Breastfeeding and Baby's Intelligence
Some previous studies have suggested that breastfed babies grow up to be smarter than their non-breastfed peers. A new study says there is no evidence that this is true.
The researchers ... identified 332 sibling pairs in which one child was breastfed and the other was not. No significant difference in intelligence was found among the breastfed and nonbreastfed siblings.
Researchers are quick to clarify that they believe breastfeeding is overall better for the baby than not doing so. Thought it has no impact on intelligence, it is beneficial to the baby for many other reasons.
Breastfeeding has been shown to lower an infant's risk of infections and even sudden infant death syndrome (SIDS), and it is believed to help protect against allergies, diabetes, and obesity later in life.
October 2, 2006
Mother's Voice Wakes Kids Faster Than Smoke Alarms
A new study published in the October issue of Pediatrics has found that a mother's voice wakes a child much better than a smoke alarm does.

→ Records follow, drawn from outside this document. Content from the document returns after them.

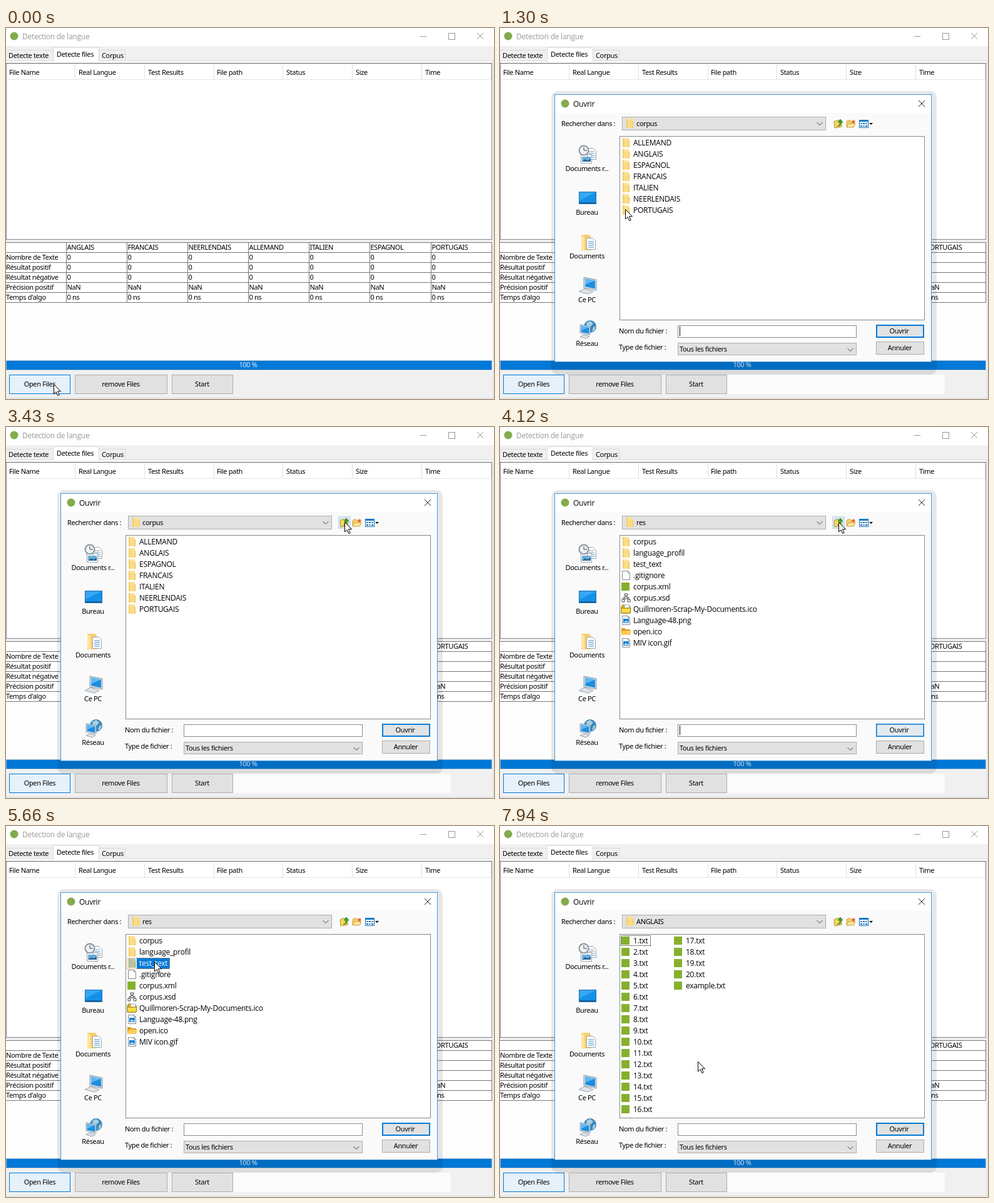
An HTML page for the animation above (8 s loop, 780 by 594 pixels).

```html
<!DOCTYPE html>
<html lang="fr">
<head>
<meta charset="utf-8">
<title>Detection de langue</title>
<style>
html, body { margin: 0; width: 100%; height: 100%; overflow: hidden; background: #f0f0f0; }
svg { display: block; width: 780px; height: 594px; }
text { font: 11px "Noto Sans", "Open Sans", sans-serif; letter-spacing: -.35px; white-space: pre; }
.ui { font: 12px "Open Sans", "Noto Sans", sans-serif; letter-spacing: -.25px; }
.mid { text-anchor: middle; }
.crisp, rect { shape-rendering: crispEdges; }
.soft { shape-rendering: auto; }
.anim { animation-duration: 8s; animation-iteration-count: infinite; animation-timing-function: step-end; }
#dialog { transform-origin: 389px 320px; }
#glow { animation-timing-function: linear; }
</style>
</head>
<body>
<svg id="stage" viewBox="0 0 780 594" xmlns="http://www.w3.org/2000/svg">
<defs>
  <g id="folder">
    <path d="M1 0h9l1 2v13H1z" fill="#fbdc86"/><path d="M1 0h2v15H1z" fill="#f3cd6c"/>
    <path d="M10 4h2.5v11H10z" fill="#f8d273"/><path d="M3 1h6v1H3z" fill="#fff0bd"/>
  </g>
  <g id="page"><path d="M.5 .5h9l3 3v11H.5z" fill="#fff" stroke="#8a8a8a"/><path d="M9.5 .5v3h3" fill="none" stroke="#8a8a8a"/></g>
  <g id="note"><path d="M0 1h13v13H0z" fill="#86b02c"/></g>
  <g id="tree"><path d="M6.5 3v4M2 11V7h9v4" fill="none" stroke="#555"/>
    <path d="M4 1h5v3H4zM0 10h4v4H0zM9 10h4v4H9zM4 6h5v3H4z" fill="#fff" stroke="#444"/></g>
  <g id="image"><use href="#page"/><path d="M2 5h9v7H2z" fill="#1683d8"/><path d="M3 11l3-3 2 2 1-1 2 2z" fill="#d9efff"/></g>
  <g id="papers"><path d="M0 4l2-3h4l1 2h7v11H0z" fill="#e5b013" stroke="#8c6a08"/><path d="M5 1h8v5H5z" fill="#fff" stroke="#aaa"/><path d="M0 6h15l-1 8H0z" fill="#ffdc45" stroke="#9b7810"/></g>
  <g id="opened"><path d="M0 2h5l2 2h7v9H0z" fill="#dc9c20"/><path d="M0 13l2-7h14l-2 7z" fill="#ffcc58"/></g>
  <g id="monitor"><path d="M5 1l20 4v17L5 18z" fill="#d6dce2" stroke="#8797a5"/><path d="M7 3l16 3.500v13L7 16z" fill="#1c8ee0"/><path d="M7 3l16 3.500L7 13z" fill="#5db8f4"/></g>
</defs>
</svg>
<script>
const rect = (x, y, w, h, fill, more = '') => `<rect x="${x}" y="${y}" width="${w}" height="${h}" fill="${fill}" ${more}/>`;
const box = (x, y, w, h, fill, stroke) => rect(x + .5, y + .5, w - 1, h - 1, fill, `stroke="${stroke}"`);
const path = (d, stroke, fill = 'none', more = '') => `<path d="${d}" fill="${fill}" stroke="${stroke}" ${more}/>`;
const label = (x, y, s, cls = '', fill = '#000') => `<text x="${x}" y="${y}" class="${cls}" fill="${fill}">${s}</text>`;
const ui = (x, y, s) => label(x, y, s, 'ui');
const icon = (name, x, y) => `<use href="#${name}" x="${x}" y="${y}"/>`;
const group = (id, body) => `<g id="${id}" class="anim">${body}</g>`;
const cross = (x, y, stroke) => path(`M${x} ${y}l10 10m0-10l-10 10`, stroke);
const button = (x, y, w, h, s) => box(x, y, w, h, '#e1e1e1', '#adadad') + label(x + w / 2 - .5, y + h / 2 + 3.5, s, 'mid');
const badge = (x, y) => `<circle cx="${x}" cy="${y}" r="6.5" fill="#83ab4d"/>`;

const languages = ['ANGLAIS', 'FRANCAIS', 'NEERLENDAIS', 'ALLEMAND', 'ITALIEN', 'ESPAGNOL', 'PORTUGAIS'];
const columns = [97, 194, 291, 388, 485, 582, 680];

function mainWindow() {
  let s = rect(0, 0, 780, 29, '#fff') + badge(13, 13);
  s += group('caption', label(26, 18, 'Detection de langue', 'ui', 'currentColor') +
    path('M662 13.5h10M707.5 8.500h10v10h-10z', 'currentColor', 'none', 'class="crisp"') + cross(753, 8, 'currentColor'));

  s += box(-1, 35, 77, 19, '#f0f0f0', '#d9d9d9') + box(148, 35, 43, 19, '#f0f0f0', '#d9d9d9');
  s += rect(0, 52, 779, 541, '#d9d9d9') + rect(0, 53, 778, 539, '#fdfdfd') + box(75, 31, 74, 23, '#fff', '#d9d9d9') + rect(76, 52, 72, 3, '#fff');
  s += label(4, 48, 'Detecte texte') + label(81, 46, 'Detecte files') + label(153, 48, 'Corpus');

  s += box(0, 56, 777, 283, '#fff', '#828790') + rect(0, 56, 777, 1, '#666') + rect(1, 82, 775, 1, '#e5e5e5');
  ['File Name', 'Real Langue', 'Test Results', 'File path', 'Status', 'Size', 'Time'].forEach((name, i) => {
    const x = Math.round(5 + i * 110.8);
    s += label(x, 75, name) + rect(x + 105, 58, 1, 24, '#e0e0e0');
  });

  s += rect(0, 339, 778, 4, '#f0f0f0') + rect(0, 343, 777, 97, '#fff');
  for (let y = 343; y < 440; y += 16) s += rect(0, y, 777, 1, '#777');
  [...columns, 777].forEach(x => s += rect(x - 1, 343, 1, 97, '#777'));
  ['Nombre de Texte', 'Résultat positif', 'Résultat négative', 'Précision positif', "Temps d'algo"]
    .forEach((name, i) => s += label(0, 371 + i * 16, name));
  columns.forEach((x, i) => [languages[i], '0', '0', '0', 'NaN', '0 ns']
    .forEach((value, row) => s += label(x + .5, 355 + row * 16, value)));

  s += box(0, 532, 777, 16, '#0078d7', '#9fb7cb') + label(387, 543, '100 %', 'mid', '#e2effa');
  s += rect(0, 549, 778, 43, '#f0f0f0') + group('pale', rect(363, 555, 348, 31, '#fbfbfb'));
  s += box(5, 555, 98, 31, '#e5f1fb', '#0078d7') + group('pressed', box(5, 555, 98, 31, '#cce4f7', '#005499'));
  s += label(54, 574, 'Open Files', 'mid');
  return s + button(110, 555, 148, 31, 'remove Files') + button(265, 555, 98, 31, 'Start');
}

function places() {
  let s = ['Documents r...', 'Bureau', 'Documents', 'Ce PC', 'Réseau']
    .map((name, i) => label(139, 229 + i * 70, name, 'mid')).join('');
  // recent documents
  s += path('M139.500 192.500h9l5 5v13h-14zM129.500 202.500h17v14h-17z', '#9aa4ad', '#fff') + rect(131, 206, 14, 8, '#6aaede') +
    path('M131 214l5-4 4 2 5-3v5z', 'none', '#2d6796') + path('M142 198h8m-8 3h9m-4 3h5m-5 3h5', '#6f9fc5');
  s += '<circle cx="134" cy="196" r="7.5" fill="#eef2f5" stroke="#8c949b" stroke-width="2"/>' + path('M134 191v5h5', '#444');
  // desktop
  s += box(126, 262, 28, 20, '#1590e8', '#1b6fae') + path('M127 263h26l-26 13z', 'none', '#35a7f3') + rect(127, 279, 26, 2, '#16629e');
  // documents folder
  s += path('M130 331h13l2 3v22h-15z', 'none', '#f6cf72') + path('M130 331l5 4v22l-5-3z', 'none', '#ffe4a0') +
    path('M138.500 336.500h10l4 4v14h-14z', '#9aa4ad', '#fff') + path('M141 342h9m-9 3h9m-9 3h9m-9 3h9', '#3e8fcb');
  // computer and network
  s += icon('monitor', 129, 398) + path('M126 422l9-5 14 5-8 4z', '#9ba5ad', '#dfe4e8');
  s += '<circle cx="144" cy="478" r="10" fill="#3c86bb"/>' + path('M138 472l6-3 5 4-4 5-6 1zM149 479l4-2-2 7-4 2z', 'none', '#a7cfe0');
  return s + `<g transform="translate(124 474) scale(.8)">${icon('monitor', 0, 0)}</g>` + path('M128 494l7-3 8 3-6 3z', '#9ba5ad', '#dfe4e8');
}

function toolbar() {
  let s = group('hover', box(531, 143, 20, 20, '#d8e6f2', '#c3d9eb'));
  s += path('M534 150l4-2h8v10l-11 2z', '#b08a21', '#ffd75e') + path('M539 157c4 0 4-3 4-6h-3l4-5 4 5h-3c0 5-2 7-6 6z', '#14741b', '#31a63a', 'stroke-width=".6"');
  s += path('M554 150l2-2h4l2 2h4v8h-12z', '#c7a143', '#f6cf68') + path('M554 159l3-6h11l-3 6z', '#c7a143', '#ffe59a') +
    path('M565 147v6m-3-3h6m-5-2l4 4m0-4l-4 4', '#e8501d');
  s += box(574, 147, 15, 13, '#fff', '#0878c8') + rect(574, 147, 15, 3, '#0878c8');
  for (let i = 0; i < 6; i++) s += rect(576 + i % 3 * 4, 152 + (i > 2) * 4, 3, 2, i % 2 ? '#2d5d8d' : '#3f95dd');
  return s + path('M590 152h6l-3 3z', 'none', '#000');
}

// Lists fill downwards, sixteen rows to a column.
function folderView(id, title, files) {
  return group(id, label(218, 157, title) + files.map(([kind, name], i) => {
    const x = 195 + (i >> 4) * 84, y = 176 + i % 16 * 18;
    return icon(kind, x - (kind === 'note' || kind === 'papers' || kind === 'opened' ? 1 : 0), y) + ui(x + 18, y + 12, name);
  }).join(''));
}

function selected(id, row, width, name) {
  const y = 175 + row * 18;
  return group(id, rect(209, y, width, 18, '#0078d7') + rect(195, y + 1, 13, 15, '#0078d7', 'opacity=".25"') +
    rect(193.5, y + .5, width + 15, 17, 'none', 'stroke="#e58a32" stroke-dasharray="1 1"') + label(213, y + 13, name, 'ui', '#fff'));
}

const focusBox = width => rect(193.5, 175.5, width, 16, 'none', 'stroke="#000" stroke-dasharray="1 1"');
const chevron = (x, y) => path(`M${x} ${y}l4.500 4.500 4.500-4.500`, '#444');

function dialog() {
  const folders = names => names.map(name => ['folder', name]);
  const texts = Array.from({ length: 20 }, (_, i) => ['note', `${i + 1}.txt`]);
  let s = rect(82, 101, 616, 454, '#000', 'rx="10" opacity=".09" class="soft"');
  s += box(87, 106, 603, 429, '#fafafa', '#4598d8') + rect(88, 107, 601, 29, '#fff');
  s += badge(104, 121) + ui(117, 126, 'Ouvrir') + cross(669, 116, '#222');
  s += label(98, 157, 'Rechercher dans :') + box(195, 142, 326, 22, '#e1e1e1', '#adadad') + icon('folder', 201, 145) + chevron(506.5, 151);
  s += toolbar() + places() + box(191, 173, 488, 295, '#fff', '#828790');
  s += folderView('corpus', 'corpus', folders([...languages].sort()));
  s += folderView('res', 'res', [...folders(['corpus', 'language_profil', 'test_text']),
    ['page', '.gitignore'], ['note', 'corpus.xml'], ['tree', 'corpus.xsd'], ['papers', 'Quillmoren-Scrap-My-Documents.ico'],
    ['image', 'Language-48.png'], ['opened', 'open.ico'], ['image', 'MIV icon.gif']]);
  s += selected('pickTest', 2, 53, 'test_text');
  s += folderView('tests', 'test_text', folders(['ALLEMAND', 'ANGLAIS', 'FRANCAIS', 'ITALIEN']));
  s += group('focusTests', focusBox(82)) + selected('pickEnglish', 1, 53, 'ANGLAIS');
  s += folderView('english', 'ANGLAIS', [...texts, ['note', 'example.txt']]) + group('focusEnglish', focusBox(47));
  s += label(190, 489, 'Nom du fichier :') + box(284, 476, 286, 20, '#fff', '#8b8b8b') + group('caret', rect(287, 478, 1, 15, '#000'));
  s += label(190, 515, 'Type de fichier :') + box(284, 504, 286, 20, '#e1e1e1', '#adadad') + label(287, 518, 'Tous les fichiers') + chevron(555.5, 513);
  s += box(601, 475, 77, 21, '#0078d7', '#0078d7') + rect(603, 477, 73, 17, '#e1e1e1');
  s += group('glow', box(602, 476, 75, 19, '#e5f1fb', '#b5d9f5')) + label(638, 489, 'Ouvrir', 'mid');
  return group('dialog', s + button(601, 502, 77, 21, 'Annuler'));
}

const arrow = path('M.5 .5v15.500l3.600-3.400 2.700 6 2.400-1-2.700-5.900h5z', '#000', '#fff');
const stage = document.getElementById('stage');
stage.innerHTML += mainWindow() + dialog() + group('pointer', arrow);

// Keys are [milliseconds, value] pairs within the eight second loop.
let css = '';
const animate = (id, keys, rule) => {
  css += `@keyframes ${id}{${keys.map(([t, v]) => `${t / 80}%{${rule(v)}}`).join('')}}#${id}{animation-name:${id}}\n`;
};
const fade = (id, keys) => animate(id, keys, v => `opacity:${v}`);
const show = (id, from, to = 8000) => fade(id, [[0, 0], [from, 1], [to, to < 8000 ? 0 : 1], [8000, to < 8000 ? 0 : 1]]);

animate('caption', [[0, '#999'], [420, '#000'], [730, '#999'], [8000, '#999']], v => `color:${v}`);
fade('pressed', [[0, 0], [420, 1], [880, .5], [1030, 0], [8000, 0]]);
animate('dialog', [[0, [0, .99]], [880, [.86, .993]], [1030, [1, 1]], [8000, [1, 1]]], ([o, k]) => `opacity:${o};transform:scale(${k})`);
show('pale', 880);
show('corpus', 880, 3980);
show('hover', 3430, 4540);
show('res', 3980, 5810);
show('pickTest', 5520, 5810);
show('tests', 5810, 7550);
show('focusTests', 5810, 7280);
show('pickEnglish', 7280, 7550);
show('english', 7550);
show('focusEnglish', 7550);
const blinks = [[0, 0]];
for (let t = 780; t < 5520; t += 1060) blinks.push([t, 1], [Math.min(t + 530, 5520), 0]);
fade('caret', [...blinks, [8000, 0]]);
fade('glow', [[0, .9], [240, 1], [1340, 0], [2440, 1], [3540, 0], [4640, 1], [5740, 0], [6840, 1], [7940, 0], [8000, 0]]);
animate('pointer', [
  [0, [76, 570]], [1180, [130, 430]], [1300, [200, 290]], [1420, [241, 214]], [1580, [243, 209]], [1730, [242, 208]],
  [2010, [240, 210]], [2290, [238, 211]], [2740, [240, 211]], [2890, [262, 206]], [3020, [330, 190]], [3160, [420, 172]],
  [3300, [500, 158]], [3430, [541, 152]], [4540, [480, 165]], [4690, [350, 195]], [4840, [262, 215]], [4970, [240, 218]],
  [5100, [237, 217]], [6210, [238, 208]], [6340, [236, 190]], [6480, [232, 180]], [6610, [228, 186]], [6740, [225, 195]],
  [6880, [224, 201]], [7680, [240, 250]], [7810, [300, 350]], [7940, [316, 377]], [8000, [316, 377]]
], ([x, y]) => `transform:translate(${x}px,${y}px)`);
document.head.insertAdjacentHTML('beforeend', `<style>${css}</style>`);
</script>
</body>
</html>
```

"The bad news is that the study confirms early reports that children do not respond adequately to conventional residential smoke alarms," said study author Dr. Gary A. Smith, director of the Center for Injury Research and Policy at Children's Hospital, in Columbus, Ohio. "The good news is that the study showed children do respond to their parent's voice smoke alarm."